July 10, 2011

Origin Stories

There were stretches of my childhood when I was really interested in comic books-- but not obsessed. I never had to read any particular title, and my ragtag hand-me-down collection mostly had science fiction and war comics. I didn't follow any one superhero.

But there were anthologies of comics at the local branch of our public library that I would read again and again-- these were the ones that told the origins of the superheroes: the stories of how they became who they were. I read about Peter Parker getting bitten by a radioactive spider, and Bruce Wayne seeing his parents killed by a mugger, and Bruce Banner being exposed to gamma radiation.
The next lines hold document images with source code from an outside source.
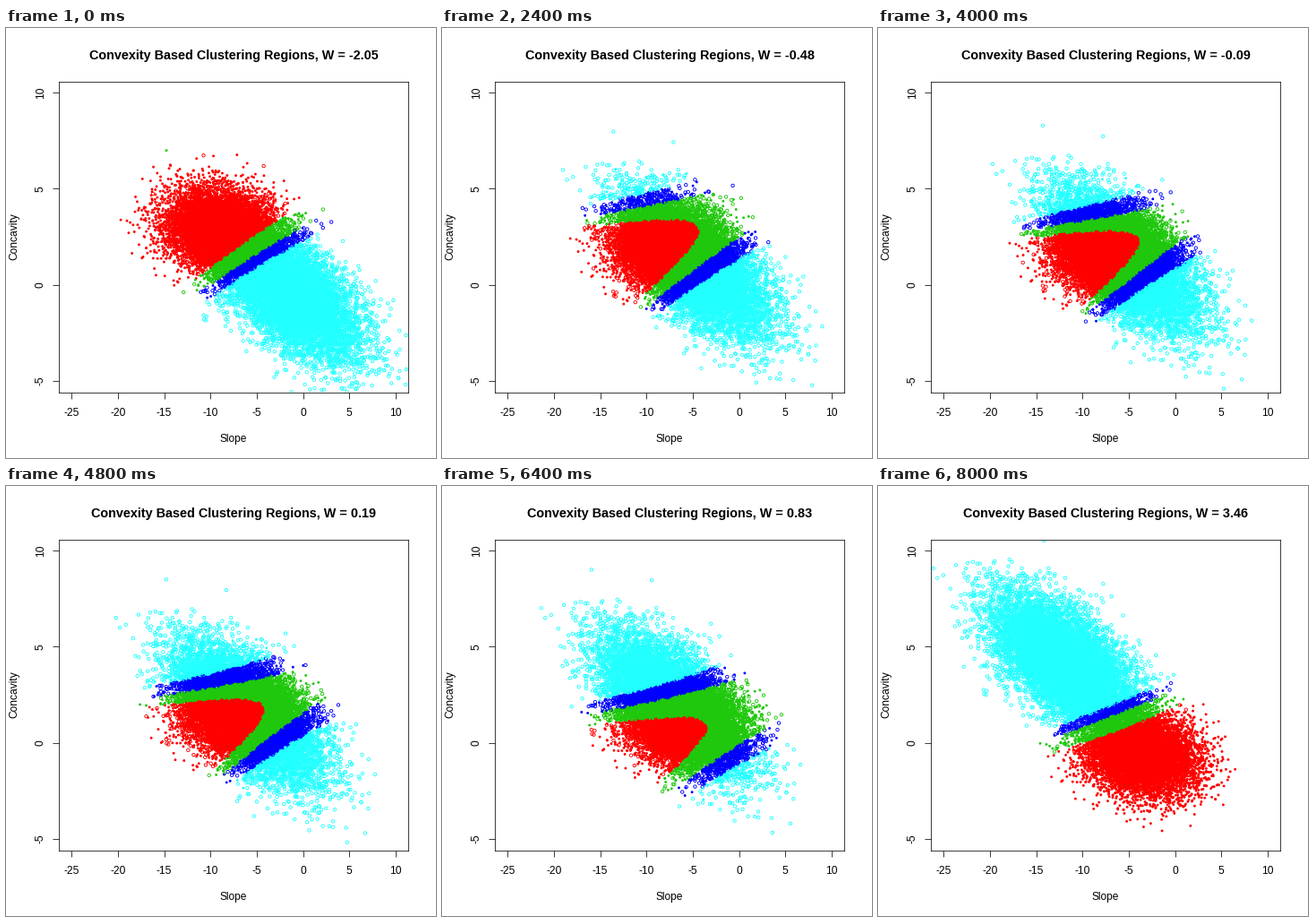
Recreate the animation shown at these times as a matplotlib script. Size 480 px wide and 480 px high, loop 8.8 s.

```python
import numpy as np
import matplotlib.pyplot as plt
from matplotlib.animation import FuncAnimation

plt.rcParams["font.family"] = ["Liberation Sans", "DejaVu Sans"]
plt.rcParams["axes.unicode_minus"] = False

SIZE, DPI = 480, 72
L, R, T, B = 58.7, 449.4, 59.52, 406.56
# Minimum, deciles and maximum of W
STEPS = [-2.05, -1.28, -0.92, -0.48, -0.28, -0.09, 0.19, 0.51, 0.83, 1.19, 3.46]
COUNT = 10000
COLORS = np.array([[255, 0, 0, 255], [31, 200, 12, 255],
                   [0, 0, 255, 255], [34, 255, 255, 255]]) / 255


class Cluster:
    """Gaussian cloud whose centre drifts linearly with W."""

    def __init__(self, center, drift, sx, sy, rho, seed):
        self.center, self.drift = np.array(center), np.array(drift)
        cov = np.array([[sx * sx, rho * sx * sy], [rho * sx * sy, sy * sy]])
        self.inv = np.linalg.inv(cov)
        self.log_det = np.log(np.linalg.det(cov))
        rng = np.random.default_rng(seed)
        self.noise = rng.multivariate_normal((0, 0), cov, COUNT)

    def mean(self, w):
        return self.center + w * self.drift

    def points(self, w):
        return self.mean(w) + self.noise

    def log_pdf(self, pts, w):
        d = pts - self.mean(w)
        return -0.5 * (np.einsum("ij,jk,ik->i", d, self.inv, d) + self.log_det)


wide = Cluster((-5.6, 1.37), (-1.8, 0.79), 3.85, 1.76, -0.61, seed=7)
tight = Cluster((-6.84, 1.58), (0.93, -0.62), 2.93, 1.06, -0.15, seed=11)


def classify(pts, w):
    """Colour index from the log-likelihood ratio: 0 is surely tight, 3 surely wide."""
    score = tight.log_pdf(pts, w) - wide.log_pdf(pts, w)
    cuts = (0.28 + 0.4 * abs(w), -0.2, -1 - 0.15 * abs(w))
    return sum((score < c).astype(int) for c in cuts)


fig = plt.figure(figsize=(SIZE / DPI, SIZE / DPI), dpi=DPI, facecolor="white")
ax = fig.add_axes([L / SIZE, 1 - B / SIZE, (R - L) / SIZE, (B - T) / SIZE])
ax.set(xlim=(-26.4, 11.4), ylim=(-5.6, 10.6))
xticks, yticks = range(-25, 11, 5), range(-5, 11, 5)
ax.set_xticks(xticks)
ax.set_yticks(yticks)
ax.tick_params(length=7, width=0.75, labelbottom=False, labelleft=False)
for spine in ax.spines.values():
    spine.set_linewidth(0.75)


def label(x, y, text, size=12, **kw):
    return fig.text(x / SIZE, 1 - y / SIZE, text, fontsize=size, ha="center",
                    va="baseline", rotation_mode="anchor", **kw)


for v in xticks:
    label(L + (v + 26.4) / 37.8 * (R - L), 433, str(v))
for v in yticks:
    label(42, B - (v + 5.6) / 16.2 * (B - T), str(v), rotation=90)
label((L + R) / 2, 462, "Slope")
label(12.5, (T + B) / 2, "Concavity", rotation=90)
title = label((L + R) / 2, 35, "", 14.4, weight="bold")

rings = ax.scatter(*wide.points(0).T, s=3.4 ** 2, linewidths=0.9, facecolors="none")
dots = ax.scatter(*tight.points(0).T, s=2.9 ** 2, linewidths=0)


def update(i):
    w = STEPS[i]
    title.set_text(f"Convexity Based Clustering Regions, W = {w:.2f}")
    for cluster, marks, paint in ((wide, rings, rings.set_edgecolor),
                                  (tight, dots, dots.set_facecolor)):
        pts = cluster.points(w)
        marks.set_offsets(pts)
        paint(COLORS[classify(pts, w)])
    return rings, dots, title


anim = FuncAnimation(fig, update, frames=len(STEPS), interval=800,
                     repeat=True, repeat_delay=0, blit=False)
plt.show()
```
I'm sure I read many more stories about Spiderman and Batman and the Hulk, stories with fantastic adventures and incredible supervillains, but I recall few images or scenes from them.

But these characters' respective "creation myths" --I can still recall them decades later.

I've been thinking about this lately, because a few weeks ago someone asked me how I became a storyteller, and I told them my origin story:

When I was a freshman in college, I took a children's literature class. And one day the professor told us we would be starting a unit on oral literature, and we had a guest storyteller (an upperclassman) who was there to tell us a story. So he began to tell us a traditional ghost story. Now I was a theatre major at the time, and I could see that this person at the front of the room didn't have any stage presence. Wasn't using a memorized script. What could I possibly learn from this guy? I thought.
But there, in a classroom, under bright fluorescent lighting, in the middle of the day, as he told us the story, the class grew hushed. We were all caught up in the experience. And when the ending came, that storyteller scared the living daylights out of us.
There's something to this storytelling, I thought. And so, a few years later in my college career, when Rives Collins started offering a storytelling class, I knew I would be taking it.

I asked on Twitter, and I'll ask again now: do you have an origin story? What called you into storytelling?

2 comments:

Sean said...

Yes, I do.

How I Got Started in Storytelling.

http://seantells.com/gotstarted

David said...

I so easily recall being in 3rd grade and finding D'aulaire's Book of Greek Myths. I memorized most of them with in months. Then I would recount and re-tell to any and everyone who'd listen. I just kind of never stopped. Of course new stories have been added. Other myths. Personal stories. Mono's on everything. BUT I still tell the Greeks. I just did Achilles and re-wrote Persephone. I think I still recall the memory so easily because, albeit at a young age and not understanding what had happened, I had been defined. It was kind of awesome.